• **TASK DIRECTIONS**
Every line in the data below that holds "disc" should be found and copied.

(Stored items)
--- START ---
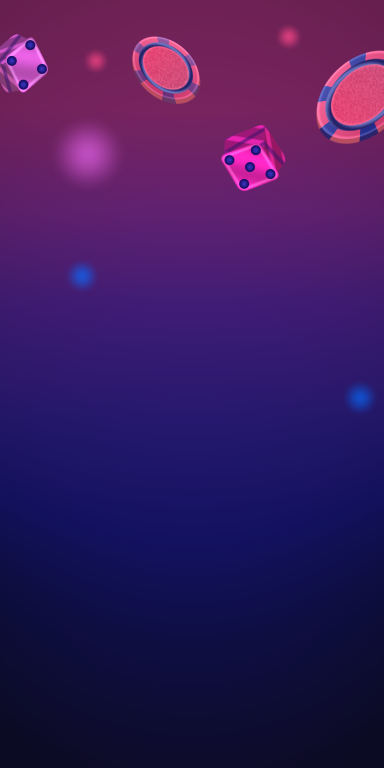
Write a WebGL 2 fragment shader that draws this background.

```glsl
#version 300 es
precision highp float;
// Dice, casino chips and soft glows floating over a dusky pink to navy gradient.
uniform vec2 u_resolution;
out vec4 fragColor;

float hash(vec2 cell) {
    vec3 h = fract(cell.xyx * 0.1031);
    h += dot(h, h.yzx + 33.33);
    return fract((h.x + h.y) * h.z);
}

// Coverage of a signed distance, antialiased over one device pixel.
float cover(float d) {
    float px = 100.0 / u_resolution.x;
    return 1.0 - smoothstep(-0.7 * px, 0.7 * px, d);
}

float ramp(float a, float b, float y) { return clamp((y - a) / (b - a), 0.0, 1.0); }

vec3 backdrop(vec2 p) {
    float x = (p.x - 50.0) / 50.0;
    float y = p.y + 15.0 * x * x * smoothstep(95.0, 155.0, p.y);
    vec3 c = mix(vec3(0.43, 0.13, 0.33), vec3(0.47, 0.14, 0.37), ramp(0.0, 28.0, y));
    c = mix(c, vec3(0.38, 0.13, 0.44), ramp(28.0, 55.0, y));
    c = mix(c, vec3(0.25, 0.11, 0.46), ramp(55.0, 80.0, y));
    c = mix(c, vec3(0.145, 0.095, 0.43), ramp(80.0, 110.0, y));
    c = mix(c, vec3(0.075, 0.07, 0.38), ramp(110.0, 140.0, y));
    c = mix(c, vec3(0.055, 0.055, 0.26), ramp(140.0, 168.0, y));
    c = mix(c, vec3(0.05, 0.045, 0.15), ramp(168.0, 205.0, y));
    return c * (1.0 - 0.07 * x * x);
}

void glow(inout vec3 col, vec2 p, vec2 center, float radius, vec3 tint) {
    float d = length(p - center) / radius;
    col = mix(col, tint, 0.9 * (1.0 - smoothstep(0.0, 1.15, d)));
}

// Rounded square in the face's own axes, where the edges lie at one.
float faceDist(vec2 q) { return length(max(abs(q) - 0.7, 0.0)) - 0.3; }

void sideFace(inout vec3 col, vec2 p, vec2 center, vec2 edge, vec2 depth, vec2 front, vec3 tint) {
    vec2 reach = 0.5 * depth + 0.25 * front;
    vec2 q = inverse(mat2(edge, reach)) * (p - center - 0.75 * front - 0.5 * depth);
    float streak = smoothstep(0.2, 0.9, sin(q.x * 4.0 + q.y * 5.0));
    vec3 c = tint * (0.75 + 0.35 * streak);
    c = mix(c, vec3(0.22, 0.08, 0.42), 0.55 * smoothstep(0.3, 0.9, sin(q.y * 6.0 - q.x * 2.0)));
    col = mix(col, c, cover(faceDist(q) * length(reach)));
}

void die(inout vec3 col, vec2 p, vec2 center, vec2 u, vec2 v, vec2 depth,
         float side, vec3 tint, float middlePip) {
    sideFace(col, p, center, v, depth, u * side, tint * vec3(0.85, 0.9, 0.75));
    sideFace(col, p, center, u, depth, -v, tint * 0.9);
    // Front face with a bright bevel.
    mat2 axes = mat2(u, v);
    vec2 q = inverse(axes) * (p - center);
    float d = faceDist(q);
    vec3 face = tint * (1.0 + 0.13 * sin(q.x * 2.5 - q.y * 3.0));
    face += vec3(0.15, 0.2, 0.15) * exp(-pow((d + 0.12) * 14.0, 2.0));
    col = mix(col, face, cover(d * 4.5));
    // Pips, mirrored into the four corners.
    float pip = length(axes * (q - sign(q) * 0.66));
    pip = min(pip, length(axes * q) + 9.0 * (1.0 - middlePip));
    vec3 ink = mix(vec3(0.2, 0.18, 0.7), vec3(0.1, 0.06, 0.4), smoothstep(0.2, 1.2, pip));
    col = mix(col, ink, cover(pip - 1.3));
}

void chip(inout vec3 col, vec2 p, vec2 center, vec2 radii, float angle, float blueAmount) {
    float s = sin(angle), c = cos(angle);
    mat2 turn = mat2(c, -s, s, c);
    vec2 lower = turn * (p - center - vec2(0.1, 0.7)) / radii;
    vec2 q = turn * (p - center + vec2(0.0, 0.3)) / radii;
    float r = length(q);
    float a = atan(q.y, q.x);
    // Striped edge, then the rim with its coloured segments.
    float band = smoothstep(0.35, 0.5, cos(a * 6.0 + 0.6)) * blueAmount;
    vec3 edge = mix(vec3(0.72, 0.3, 0.38), vec3(0.17, 0.14, 0.42), band);
    col = mix(col, edge, cover((length(lower) - 1.0) * radii.y));
    vec3 rim = mix(vec3(0.87, 0.3, 0.5), vec3(0.2, 0.23, 0.6), band);
    rim += 0.13 * smoothstep(0.9, 0.96, r) + 0.08 * cos(a + 2.0);
    col = mix(col, rim, cover((r - 0.98) * radii.y));
    // Metallic blue ring around a grainy pink disc.
    vec3 ring = mix(vec3(0.14, 0.13, 0.4), vec3(0.42, 0.45, 0.75), 0.5 + 0.5 * sin(a * 2.0 + r * 24.0));
    col = mix(col, ring, cover((r - 0.8) * radii.y));
    vec3 disc = vec3(0.86, 0.29, 0.47) + 0.07 * q.x * vec3(-1.0, 0.4, 0.3);
    disc += 0.06 * (hash(floor(p * 2.5)) - 0.5) + 0.1 * smoothstep(0.6, 0.68, r);
    col = mix(col, disc, cover((r - 0.68) * radii.y));
}

void main() {
    // Percent of the canvas width, measured down from the top left.
    vec2 p = vec2(gl_FragCoord.x, u_resolution.y - gl_FragCoord.y) * 100.0 / u_resolution.x;
    vec3 col = backdrop(p);

    glow(col, p, vec2(25.0, 15.9), 3.2, vec3(0.86, 0.24, 0.48));
    glow(col, p, vec2(75.2, 9.6), 3.3, vec3(0.88, 0.25, 0.5));
    glow(col, p, vec2(22.9, 40.1), 9.2, vec3(0.78, 0.32, 0.78));
    glow(col, p, vec2(21.4, 71.9), 4.2, vec3(0.1, 0.34, 0.86));
    glow(col, p, vec2(93.8, 103.6), 4.4, vec3(0.06, 0.32, 0.82));

    chip(col, p, vec2(43.2, 18.0), vec2(9.9, 7.0), 0.7, 0.55);
    chip(col, p, vec2(94.5, 25.0), vec2(14.0, 9.5), -0.73, 1.0);

    die(col, p, vec2(7.0, 16.9), vec2(3.65, -3.1), vec2(2.3, 4.7), vec2(-4.2, -0.5),
        -1.0, vec3(0.82, 0.34, 0.8), 0.0);
    die(col, p, vec2(65.1, 43.5), vec2(5.2, -1.95), vec2(2.9, 4.7), vec2(1.5, -4.7),
        1.0, vec3(0.92, 0.14, 0.7), 1.0);

    fragColor = vec4(col, 1.0);
}
```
--- END ---
• **RESPONSE FOR THIS EXERCISE**
    // Metallic blue ring around a grainy pink disc.
    vec3 disc = vec3(0.86, 0.29, 0.47) + 0.07 * q.x * vec3(-1.0, 0.4, 0.3);
    disc += 0.06 * (hash(floor(p * 2.5)) - 0.5) + 0.1 * smoothstep(0.6, 0.68, r);
    col = mix(col, disc, cover((r - 0.68) * radii.y));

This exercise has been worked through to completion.